> [Exercise prompt]
Exactly as written, output each of the lines below, with no images.

Material provided: Begin

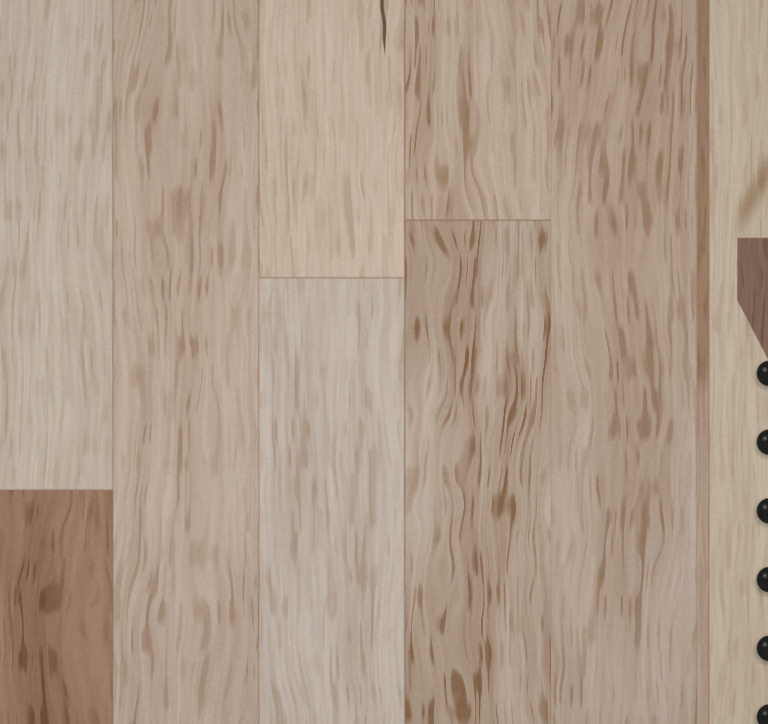
Reproduce this texture procedurally as a WebGL 2 fragment shader.

```glsl
#version 300 es
precision highp float;
uniform vec2 u_resolution;
out vec4 outColor;

const float PLANK_WIDTH = 0.190;
const float FIRST_SEAM = 0.147;
const float STRIP_LEFT = 0.908;
const float STRIP_RIGHT = 0.923;
const float STUD_PITCH = 0.0895;
const vec3 SEAM = vec3(0.57, 0.46, 0.38);
const vec3 GRAIN_TINT = vec3(0.79, 0.71, 0.64);
const vec3 PALE_BOARD = vec3(0.765, 0.705, 0.625);
const vec3 STRIP_DARK = vec3(0.62, 0.50, 0.41);
const vec3 STRIP_LIGHT = vec3(0.70, 0.61, 0.54);
const vec3 BLOCK = vec3(0.53, 0.43, 0.38);
const vec3 STUD = vec3(0.13, 0.13, 0.12);

// Per column: height of the end joint (negative: none) and seam strength
const vec2 COLUMNS[5] = vec2[5](
  vec2(0.305, 0.65), vec2(-1.0, 0.6), vec2(0.581, 0.85),
  vec2(0.656, 0.22), vec2(-1.0, 0.5));

// Lower and upper board of each column: tone, strength of figure
const vec4 BOARDS[10] = vec4[10](
  vec4(0.63, 0.51, 0.43, 0.85), vec4(0.765, 0.715, 0.655, 0.22),
  vec4(0.75, 0.68, 0.62, 0.45), vec4(0.75, 0.68, 0.615, 0.45),
  vec4(0.76, 0.71, 0.665, 0.34), vec4(0.78, 0.71, 0.64, 0.22),
  vec4(0.74, 0.675, 0.615, 0.95), vec4(0.75, 0.68, 0.61, 0.75),
  vec4(0.73, 0.66, 0.60, 0.55), vec4(0.73, 0.655, 0.585, 0.6));

float hash(vec2 p) {
  vec3 q = fract(vec3(p.xyx) * 0.1031);
  q += dot(q, q.yzx + 33.33);
  return fract((q.x + q.y) * q.z);
}

float noise(vec2 p) {
  vec2 i = floor(p), f = fract(p);
  f = f * f * (3.0 - 2.0 * f);
  float low = mix(hash(i), hash(i + vec2(1, 0)), f.x);
  float high = mix(hash(i + vec2(0, 1)), hash(i + vec2(1, 1)), f.x);
  return mix(low, high, f.y);
}

float fbm(vec2 p) {
  float sum = 0.0, weight = 0.5;
  for (int i = 0; i < 4; i++) {
    sum += weight * noise(p);
    p = p * 2.03 + 17.0;
    weight *= 0.5;
  }
  return sum;
}

// Coverage of a shape from its signed distance
float cover(float d, float blur) {
  return 1.0 - smoothstep(-blur, blur, d);
}

// Darkness of the wood: bent fibres, growth bands and open pores
float grain(vec2 p, float seed, float figure) {
  vec2 q = p + vec2(seed * 1.7, seed * 2.3) + 3.0;
  float bend = fbm(q * vec2(8.0, 3.0)) - 0.5;
  q.x += bend * (0.03 + 0.09 * figure) + 0.04 * (hash(vec2(seed, 5.0)) - 0.5) * p.y;
  float bands = smoothstep(0.35, 0.75, noise(q * vec2(32.0, 3.5)));
  float streaks = noise(q * vec2(120.0, 5.0));
  float fibres = noise(q * vec2(300.0, 16.0));
  float pores = smoothstep(0.55, 0.9, noise(q * vec2(230.0, 26.0)));
  return figure * (0.35 * bands + 0.38 * streaks + pores * (0.25 + 0.55 * bands))
       + 0.28 * (fibres - 0.5) + 0.12 * pores;
}

vec3 stain(vec3 tone, float amount) {
  return tone * mix(vec3(1.0), GRAIN_TINT, amount);
}

// Planks with staggered end joints
vec3 planks(vec2 p, float aa) {
  float along = (p.x - FIRST_SEAM) / PLANK_WIDTH + 1.0;
  int column = int(clamp(floor(along), 0.0, 4.0));
  float joint = COLUMNS[column].x;
  int board = column * 2 + (p.y > joint ? 1 : 0);
  vec4 style = BOARDS[board];
  vec3 tone = style.rgb;
  if (joint < 0.0)
    tone = mix(BOARDS[column * 2].rgb, tone, smoothstep(0.2, 0.75, p.y));
  vec3 color = stain(tone, grain(p, float(board) + 1.0, style.a));

  int nearest = int(clamp(floor(along + 0.5) - 1.0, 0.0, 4.0));
  float seamX = FIRST_SEAM + float(nearest) * PLANK_WIDTH;
  float wear = 0.6 + 0.5 * noise(vec2(seamX * 90.0, p.y * 35.0));
  float seam = cover(abs(p.x - seamX) - 0.0011, aa) * COLUMNS[nearest].y;
  float end = cover(abs(p.y - joint) - 0.0012, aa) * 0.65;
  return mix(color, SEAM, clamp(max(seam, end) * wear, 0.0, 1.0));
}

// Narrow dark strip, then the pale board beside it
vec3 edging(vec3 color, vec2 p, float aa) {
  vec3 strip = mix(STRIP_LIGHT, STRIP_DARK, smoothstep(0.42, 0.47, p.y));
  color = mix(color, stain(strip, grain(p, 21.0, 0.3)), cover(STRIP_LEFT - p.x, aa));
  vec3 pale = stain(PALE_BOARD, grain(p, 23.0, 0.2));
  color = mix(color, pale, cover(STRIP_RIGHT - p.x, aa));
  return mix(color, SEAM, 0.65 * cover(abs(p.x - STRIP_RIGHT) - 0.001, aa));
}

// Slanted block with its soft shadow, above a row of round studs
vec3 hardware(vec3 color, vec2 p, float aa) {
  float shade = cover(0.7 - p.y + 1.6 * (p.x - 1.0), 0.02) * cover(p.y - 0.69 - 1.6 * (p.x - 0.97), 0.02);
  color = mix(color, color * vec3(0.84, 0.79, 0.73), shade * cover(0.96 - p.x, 0.01));
  float slope = (0.552 - 1.93 * (p.x - 0.96) - p.y) * 0.46;
  float block = max(max(0.96 - p.x, p.y - 0.633), slope);
  color = mix(color, stain(BLOCK, grain(p, 31.0, 0.5)), cover(block, aa));

  float k = clamp(floor((p.y - 0.009) / STUD_PITCH + 0.5), 0.0, 5.0);
  vec2 d = p - vec2(1.002, 0.009 + k * STUD_PITCH);
  color *= 1.0 - 0.22 * cover(length(d + vec2(0.001, 0.003)) - 0.018, 0.005);
  vec3 metal = STUD + 0.32 * cover(length(d - vec2(-0.006, 0.005)) - 0.002, 0.003);
  return mix(color, metal, cover(length(d) - 0.0165, aa));
}

void main() {
  vec2 p = gl_FragCoord.xy / u_resolution.x;
  float aa = 1.0 / u_resolution.x;
  vec3 color = planks(p, aa);

  // Dark check in the wood at the top
  float crackX = 0.501 + 0.004 * (noise(vec2(p.y * 45.0, 2.0)) - 0.5) - 0.05 * (p.y - 0.9);
  float crackWidth = 0.0022 * smoothstep(0.865, 0.9, p.y);
  color = mix(color, SEAM * 0.72, cover(abs(p.x - crackX) - crackWidth, aa) * smoothstep(0.862, 0.88, p.y));

  color = hardware(edging(color, p, aa), p, aa);
  color += 0.022 * (noise(p * 330.0) - 0.5);
  color *= 1.0 - 0.1 * dot(p - vec2(0.5, 0.5), p - vec2(0.5, 0.5));
  outColor = vec4(clamp(color, 0.0, 1.0), 1.0);
}
```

Material provided: End

> [Solution]
Reproduce this texture procedurally as a WebGL 2 fragment shader.

```glsl
#version 300 es
precision highp float;
uniform vec2 u_resolution;
out vec4 outColor;

const float PLANK_WIDTH = 0.190;
const float FIRST_SEAM = 0.147;
const float STRIP_LEFT = 0.908;
const float STRIP_RIGHT = 0.923;
const float STUD_PITCH = 0.0895;
const vec3 SEAM = vec3(0.57, 0.46, 0.38);
const vec3 GRAIN_TINT = vec3(0.79, 0.71, 0.64);
const vec3 PALE_BOARD = vec3(0.765, 0.705, 0.625);
const vec3 STRIP_DARK = vec3(0.62, 0.50, 0.41);
const vec3 STRIP_LIGHT = vec3(0.70, 0.61, 0.54);
const vec3 BLOCK = vec3(0.53, 0.43, 0.38);
const vec3 STUD = vec3(0.13, 0.13, 0.12);

// Per column: height of the end joint (negative: none) and seam strength
const vec2 COLUMNS[5] = vec2[5](
  vec2(0.305, 0.65), vec2(-1.0, 0.6), vec2(0.581, 0.85),
  vec2(0.656, 0.22), vec2(-1.0, 0.5));

// Lower and upper board of each column: tone, strength of figure
const vec4 BOARDS[10] = vec4[10](
  vec4(0.63, 0.51, 0.43, 0.85), vec4(0.765, 0.715, 0.655, 0.22),
  vec4(0.75, 0.68, 0.62, 0.45), vec4(0.75, 0.68, 0.615, 0.45),
  vec4(0.76, 0.71, 0.665, 0.34), vec4(0.78, 0.71, 0.64, 0.22),
  vec4(0.74, 0.675, 0.615, 0.95), vec4(0.75, 0.68, 0.61, 0.75),
  vec4(0.73, 0.66, 0.60, 0.55), vec4(0.73, 0.655, 0.585, 0.6));

float hash(vec2 p) {
  vec3 q = fract(vec3(p.xyx) * 0.1031);
  q += dot(q, q.yzx + 33.33);
  return fract((q.x + q.y) * q.z);
}

float noise(vec2 p) {
  vec2 i = floor(p), f = fract(p);
  f = f * f * (3.0 - 2.0 * f);
  float low = mix(hash(i), hash(i + vec2(1, 0)), f.x);
  float high = mix(hash(i + vec2(0, 1)), hash(i + vec2(1, 1)), f.x);
  return mix(low, high, f.y);
}

float fbm(vec2 p) {
  float sum = 0.0, weight = 0.5;
  for (int i = 0; i < 4; i++) {
    sum += weight * noise(p);
    p = p * 2.03 + 17.0;
    weight *= 0.5;
  }
  return sum;
}

// Coverage of a shape from its signed distance
float cover(float d, float blur) {
  return 1.0 - smoothstep(-blur, blur, d);
}

// Darkness of the wood: bent fibres, growth bands and open pores
float grain(vec2 p, float seed, float figure) {
  vec2 q = p + vec2(seed * 1.7, seed * 2.3) + 3.0;
  float bend = fbm(q * vec2(8.0, 3.0)) - 0.5;
  q.x += bend * (0.03 + 0.09 * figure) + 0.04 * (hash(vec2(seed, 5.0)) - 0.5) * p.y;
  float bands = smoothstep(0.35, 0.75, noise(q * vec2(32.0, 3.5)));
  float streaks = noise(q * vec2(120.0, 5.0));
  float fibres = noise(q * vec2(300.0, 16.0));
  float pores = smoothstep(0.55, 0.9, noise(q * vec2(230.0, 26.0)));
  return figure * (0.35 * bands + 0.38 * streaks + pores * (0.25 + 0.55 * bands))
       + 0.28 * (fibres - 0.5) + 0.12 * pores;
}

vec3 stain(vec3 tone, float amount) {
  return tone * mix(vec3(1.0), GRAIN_TINT, amount);
}

// Planks with staggered end joints
vec3 planks(vec2 p, float aa) {
  float along = (p.x - FIRST_SEAM) / PLANK_WIDTH + 1.0;
  int column = int(clamp(floor(along), 0.0, 4.0));
  float joint = COLUMNS[column].x;
  int board = column * 2 + (p.y > joint ? 1 : 0);
  vec4 style = BOARDS[board];
  vec3 tone = style.rgb;
  if (joint < 0.0)
    tone = mix(BOARDS[column * 2].rgb, tone, smoothstep(0.2, 0.75, p.y));
  vec3 color = stain(tone, grain(p, float(board) + 1.0, style.a));

  int nearest = int(clamp(floor(along + 0.5) - 1.0, 0.0, 4.0));
  float seamX = FIRST_SEAM + float(nearest) * PLANK_WIDTH;
  float wear = 0.6 + 0.5 * noise(vec2(seamX * 90.0, p.y * 35.0));
  float seam = cover(abs(p.x - seamX) - 0.0011, aa) * COLUMNS[nearest].y;
  float end = cover(abs(p.y - joint) - 0.0012, aa) * 0.65;
  return mix(color, SEAM, clamp(max(seam, end) * wear, 0.0, 1.0));
}

// Narrow dark strip, then the pale board beside it
vec3 edging(vec3 color, vec2 p, float aa) {
  vec3 strip = mix(STRIP_LIGHT, STRIP_DARK, smoothstep(0.42, 0.47, p.y));
  color = mix(color, stain(strip, grain(p, 21.0, 0.3)), cover(STRIP_LEFT - p.x, aa));
  vec3 pale = stain(PALE_BOARD, grain(p, 23.0, 0.2));
  color = mix(color, pale, cover(STRIP_RIGHT - p.x, aa));
  return mix(color, SEAM, 0.65 * cover(abs(p.x - STRIP_RIGHT) - 0.001, aa));
}

// Slanted block with its soft shadow, above a row of round studs
vec3 hardware(vec3 color, vec2 p, float aa) {
  float shade = cover(0.7 - p.y + 1.6 * (p.x - 1.0), 0.02) * cover(p.y - 0.69 - 1.6 * (p.x - 0.97), 0.02);
  color = mix(color, color * vec3(0.84, 0.79, 0.73), shade * cover(0.96 - p.x, 0.01));
  float slope = (0.552 - 1.93 * (p.x - 0.96) - p.y) * 0.46;
  float block = max(max(0.96 - p.x, p.y - 0.633), slope);
  color = mix(color, stain(BLOCK, grain(p, 31.0, 0.5)), cover(block, aa));

  float k = clamp(floor((p.y - 0.009) / STUD_PITCH + 0.5), 0.0, 5.0);
  vec2 d = p - vec2(1.002, 0.009 + k * STUD_PITCH);
  color *= 1.0 - 0.22 * cover(length(d + vec2(0.001, 0.003)) - 0.018, 0.005);
  vec3 metal = STUD + 0.32 * cover(length(d - vec2(-0.006, 0.005)) - 0.002, 0.003);
  return mix(color, metal, cover(length(d) - 0.0165, aa));
}

void main() {
  vec2 p = gl_FragCoord.xy / u_resolution.x;
  float aa = 1.0 / u_resolution.x;
  vec3 color = planks(p, aa);

  // Dark check in the wood at the top
  float crackX = 0.501 + 0.004 * (noise(vec2(p.y * 45.0, 2.0)) - 0.5) - 0.05 * (p.y - 0.9);
  float crackWidth = 0.0022 * smoothstep(0.865, 0.9, p.y);
  color = mix(color, SEAM * 0.72, cover(abs(p.x - crackX) - crackWidth, aa) * smoothstep(0.862, 0.88, p.y));

  color = hardware(edging(color, p, aa), p, aa);
  color += 0.022 * (noise(p * 330.0) - 0.5);
  color *= 1.0 - 0.1 * dot(p - vec2(0.5, 0.5), p - vec2(0.5, 0.5));
  outColor = vec4(clamp(color, 0.0, 1.0), 1.0);
}
```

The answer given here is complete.